This exercise calls for an exact copy of the listing, with no pictures kept.

▶ [Records for this exercise]:
-------------------------

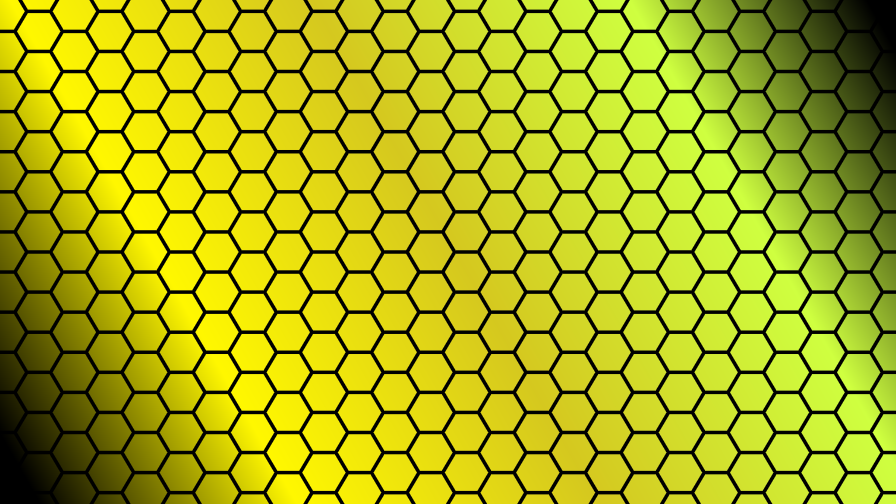
Reproduce this pattern procedurally as a Shadertoy shader.

```glsl
// Black honeycomb lines over a tilted yellow-to-lime ramp that fades to black
// in two opposite corners. Each pixel takes the nearer of two offset lattices
// of flat-topped hexagons; the distance to the cell border gives the line.

#define REPEATS 12.566          // hexagon periods across and down
#define PHASE vec2(0.26, 0.5)   // lattice offset from the centre, in periods
#define LINE_WIDTH 0.087        // line width, as a share of the cell height
#define RAMP_TILT 0.57          // sideways shift of the ramp per canvas height
#define YELLOW vec3(1.0, 0.97, 0.0)
#define MUSTARD vec3(0.835, 0.785, 0.12)
#define LIME vec3(0.81, 1.0, 0.25)

const vec2 PERIOD = vec2(1.7320508, 1.0);

// Hexagonal radius: 0.5 on the border of a cell of height one.
float hexRadius(vec2 p) {
    p = abs(p);
    return max(p.y, dot(p, vec2(0.8660254, 0.5)));
}

// Distance to the nearest border of the honeycomb.
float borderDistance(vec2 cell) {
    vec2 a = (fract(cell + 0.5) - 0.5) * PERIOD;
    vec2 b = (fract(cell) - 0.5) * PERIOD;
    return 0.5 - min(hexRadius(a), hexRadius(b));
}

// Five linear stops: black, yellow, mustard, lime, black.
vec3 ramp(float t) {
    vec3 color = mix(vec3(0.0), YELLOW, clamp((t + 0.49) / 0.51, 0.0, 1.0));
    color = mix(color, MUSTARD, clamp((t - 0.02) / 0.60, 0.0, 1.0));
    color = mix(color, LIME, clamp((t - 0.62) / 0.63, 0.0, 1.0));
    return color * clamp((1.72 - t) / 0.47, 0.0, 1.0);
}

void mainImage(out vec4 fragColor, in vec2 fragCoord) {
    vec2 uv = fragCoord / iResolution.xy;

    // Background, measured in canvas heights along the tilted axis
    float t = uv.x * 16.0 / 9.0 - RAMP_TILT * (1.0 - uv.y);
    vec3 color = ramp(t);

    // Honeycomb lines, smoothed over one pixel
    float border = borderDistance((uv - 0.5) * REPEATS - PHASE);
    float pixel = REPEATS / iResolution.y;
    float fill = clamp((border - 0.5 * LINE_WIDTH) / pixel + 0.5, 0.0, 1.0);

    fragColor = vec4(color * fill, 1.0);
}
```
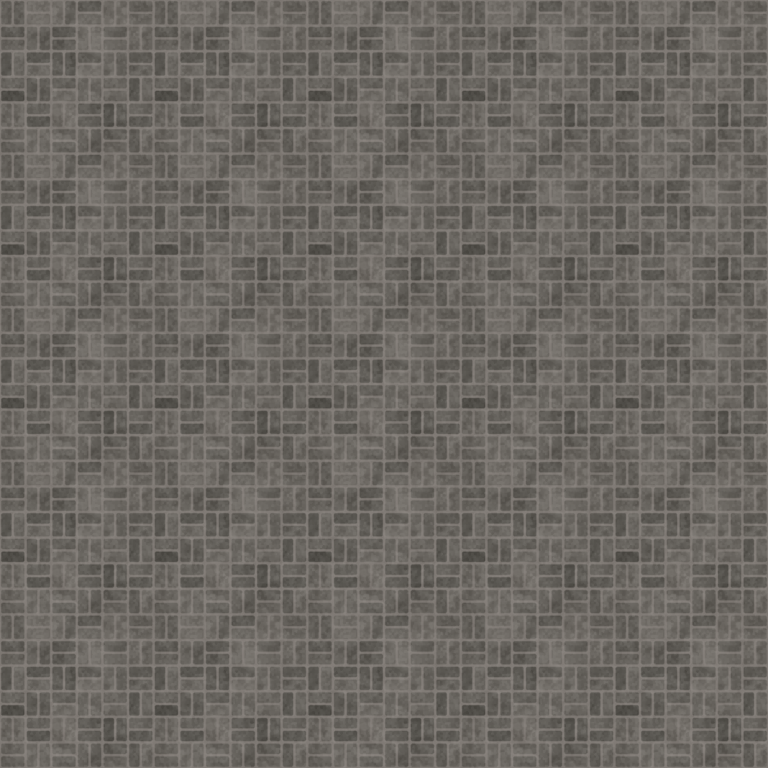
Write a WebGL 1 fragment shader that draws this texture.

```glsl
precision highp float;
// Basket-weave paving: square cells hold two bricks each, turned by a
// quarter in a checkerboard, with soft pale joints. Brick tones and cloudy
// wear come from hashes that wrap every six cells, so the sheet tiles.

uniform vec2 u_resolution;

const float CELLS = 30.0;       // cells across and down the canvas
const float PERIOD = 6.0;       // cells before tones and wear repeat
const float JOINT = 0.047;      // half width of a joint, in cells
const float CORNER = 0.07;      // brick corner radius, in cells
const vec3 JOINT_COLOR = vec3(0.502, 0.480, 0.460);
const vec3 LIGHT_BRICK = vec3(0.445, 0.428, 0.406);
const vec3 DARK_BRICK = vec3(0.325, 0.316, 0.295);

float hash(vec2 p, float seed) {
  return fract(sin(dot(p, vec2(12.99, 78.23)) + seed * 37.7) * 43758.5);
}

// Soft cellular noise: random tones blended around jittered points
float cellNoise(vec2 p, float period, float seed) {
  vec2 base = floor(p);
  vec2 sum = vec2(0.0);
  for (int y = -1; y <= 1; y++) {
    for (int x = -1; x <= 1; x++) {
      vec2 site = base + vec2(float(x), float(y));
      vec2 id = mod(site, period);
      vec2 jitter = vec2(hash(id, seed), hash(id, seed + 1.0));
      vec2 d = site + 0.2 + 0.6 * jitter - p;
      float weight = exp(-7.0 * dot(d, d));
      sum += weight * vec2(hash(id, seed + 2.0), 1.0);
    }
  }
  return sum.x / sum.y;
}

// Broad clouds, blotches and fine grit, centred on zero
float wear(vec2 p) {
  float clouds = cellNoise(p * 1.5, PERIOD * 1.5, 3.0);
  float blotches = cellNoise(p * 4.0, PERIOD * 4.0, 7.0);
  float grit = cellNoise(p * 10.0, PERIOD * 10.0, 11.0);
  return 0.3 * clouds + 0.37 * blotches + 0.33 * grit - 0.5;
}

float roundedBox(vec2 p, vec2 halfSize, float radius) {
  vec2 d = abs(p) - halfSize + radius;
  return length(max(d, 0.0)) + min(max(d.x, d.y), 0.0) - radius;
}

void main() {
  vec2 p = gl_FragCoord.xy / u_resolution * CELLS;
  float pixel = CELLS / min(u_resolution.x, u_resolution.y);
  vec2 cell = floor(p);
  vec2 local = fract(p);

  // Turn alternate cells so that local.x always runs across the two bricks
  float upright = mod(cell.x + cell.y, 2.0);
  local = upright > 0.5 ? local : local.yx;
  float side = floor(local.x * 2.0);
  vec2 fromCenter = local - vec2(0.25 + 0.5 * side, 0.5);
  float edge = roundedBox(fromCenter, vec2(0.25, 0.5) - JOINT, CORNER);

  // Tone of each brick, partly shared by the pair in a cell
  vec2 id = mod(cell, PERIOD);
  float cellTone = hash(id, 17.0);
  float brickTone = hash(id, 23.0 + side);
  float darkness = 0.4 * cellTone + 0.6 * brickTone * brickTone;
  vec3 brick = mix(LIGHT_BRICK, DARK_BRICK, darkness);

  // Cloudy wear, stronger on the brick faces than in the joints
  float stain = wear(mod(p, PERIOD));
  brick += 0.17 * stain;
  vec3 joint = JOINT_COLOR + 0.1 * stain;

  // Worn edges fade softly into the joint
  float soft = max(0.035, 0.6 * pixel);
  float coverage = 1.0 - smoothstep(-soft, soft, edge);
  gl_FragColor = vec4(mix(joint, brick, coverage), 1.0);
}
```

-------------------------

▶ [Expected answer]:
Reproduce this pattern procedurally as a Shadertoy shader.

```glsl
// Black honeycomb lines over a tilted yellow-to-lime ramp that fades to black
// in two opposite corners. Each pixel takes the nearer of two offset lattices
// of flat-topped hexagons; the distance to the cell border gives the line.

#define REPEATS 12.566          // hexagon periods across and down
#define PHASE vec2(0.26, 0.5)   // lattice offset from the centre, in periods
#define LINE_WIDTH 0.087        // line width, as a share of the cell height
#define RAMP_TILT 0.57          // sideways shift of the ramp per canvas height
#define YELLOW vec3(1.0, 0.97, 0.0)
#define MUSTARD vec3(0.835, 0.785, 0.12)
#define LIME vec3(0.81, 1.0, 0.25)

const vec2 PERIOD = vec2(1.7320508, 1.0);

// Hexagonal radius: 0.5 on the border of a cell of height one.
float hexRadius(vec2 p) {
    p = abs(p);
    return max(p.y, dot(p, vec2(0.8660254, 0.5)));
}

// Distance to the nearest border of the honeycomb.
float borderDistance(vec2 cell) {
    vec2 a = (fract(cell + 0.5) - 0.5) * PERIOD;
    vec2 b = (fract(cell) - 0.5) * PERIOD;
    return 0.5 - min(hexRadius(a), hexRadius(b));
}

// Five linear stops: black, yellow, mustard, lime, black.
vec3 ramp(float t) {
    vec3 color = mix(vec3(0.0), YELLOW, clamp((t + 0.49) / 0.51, 0.0, 1.0));
    color = mix(color, MUSTARD, clamp((t - 0.02) / 0.60, 0.0, 1.0));
    color = mix(color, LIME, clamp((t - 0.62) / 0.63, 0.0, 1.0));
    return color * clamp((1.72 - t) / 0.47, 0.0, 1.0);
}

void mainImage(out vec4 fragColor, in vec2 fragCoord) {
    vec2 uv = fragCoord / iResolution.xy;

    // Background, measured in canvas heights along the tilted axis
    float t = uv.x * 16.0 / 9.0 - RAMP_TILT * (1.0 - uv.y);
    vec3 color = ramp(t);

    // Honeycomb lines, smoothed over one pixel
    float border = borderDistance((uv - 0.5) * REPEATS - PHASE);
    float pixel = REPEATS / iResolution.y;
    float fill = clamp((border - 0.5 * LINE_WIDTH) / pixel + 0.5, 0.0, 1.0);

    fragColor = vec4(color * fill, 1.0);
}
```
Write a WebGL 1 fragment shader that draws this texture.

```glsl
precision highp float;
// Basket-weave paving: square cells hold two bricks each, turned by a
// quarter in a checkerboard, with soft pale joints. Brick tones and cloudy
// wear come from hashes that wrap every six cells, so the sheet tiles.

uniform vec2 u_resolution;

const float CELLS = 30.0;       // cells across and down the canvas
const float PERIOD = 6.0;       // cells before tones and wear repeat
const float JOINT = 0.047;      // half width of a joint, in cells
const float CORNER = 0.07;      // brick corner radius, in cells
const vec3 JOINT_COLOR = vec3(0.502, 0.480, 0.460);
const vec3 LIGHT_BRICK = vec3(0.445, 0.428, 0.406);
const vec3 DARK_BRICK = vec3(0.325, 0.316, 0.295);

float hash(vec2 p, float seed) {
  return fract(sin(dot(p, vec2(12.99, 78.23)) + seed * 37.7) * 43758.5);
}

// Soft cellular noise: random tones blended around jittered points
float cellNoise(vec2 p, float period, float seed) {
  vec2 base = floor(p);
  vec2 sum = vec2(0.0);
  for (int y = -1; y <= 1; y++) {
    for (int x = -1; x <= 1; x++) {
      vec2 site = base + vec2(float(x), float(y));
      vec2 id = mod(site, period);
      vec2 jitter = vec2(hash(id, seed), hash(id, seed + 1.0));
      vec2 d = site + 0.2 + 0.6 * jitter - p;
      float weight = exp(-7.0 * dot(d, d));
      sum += weight * vec2(hash(id, seed + 2.0), 1.0);
    }
  }
  return sum.x / sum.y;
}

// Broad clouds, blotches and fine grit, centred on zero
float wear(vec2 p) {
  float clouds = cellNoise(p * 1.5, PERIOD * 1.5, 3.0);
  float blotches = cellNoise(p * 4.0, PERIOD * 4.0, 7.0);
  float grit = cellNoise(p * 10.0, PERIOD * 10.0, 11.0);
  return 0.3 * clouds + 0.37 * blotches + 0.33 * grit - 0.5;
}

float roundedBox(vec2 p, vec2 halfSize, float radius) {
  vec2 d = abs(p) - halfSize + radius;
  return length(max(d, 0.0)) + min(max(d.x, d.y), 0.0) - radius;
}

void main() {
  vec2 p = gl_FragCoord.xy / u_resolution * CELLS;
  float pixel = CELLS / min(u_resolution.x, u_resolution.y);
  vec2 cell = floor(p);
  vec2 local = fract(p);

  // Turn alternate cells so that local.x always runs across the two bricks
  float upright = mod(cell.x + cell.y, 2.0);
  local = upright > 0.5 ? local : local.yx;
  float side = floor(local.x * 2.0);
  vec2 fromCenter = local - vec2(0.25 + 0.5 * side, 0.5);
  float edge = roundedBox(fromCenter, vec2(0.25, 0.5) - JOINT, CORNER);

  // Tone of each brick, partly shared by the pair in a cell
  vec2 id = mod(cell, PERIOD);
  float cellTone = hash(id, 17.0);
  float brickTone = hash(id, 23.0 + side);
  float darkness = 0.4 * cellTone + 0.6 * brickTone * brickTone;
  vec3 brick = mix(LIGHT_BRICK, DARK_BRICK, darkness);

  // Cloudy wear, stronger on the brick faces than in the joints
  float stain = wear(mod(p, PERIOD));
  brick += 0.17 * stain;
  vec3 joint = JOINT_COLOR + 0.1 * stain;

  // Worn edges fade softly into the joint
  float soft = max(0.035, 0.6 * pixel);
  float coverage = 1.0 - smoothstep(-soft, soft, edge);
  gl_FragColor = vec4(mix(joint, brick, coverage), 1.0);
}
```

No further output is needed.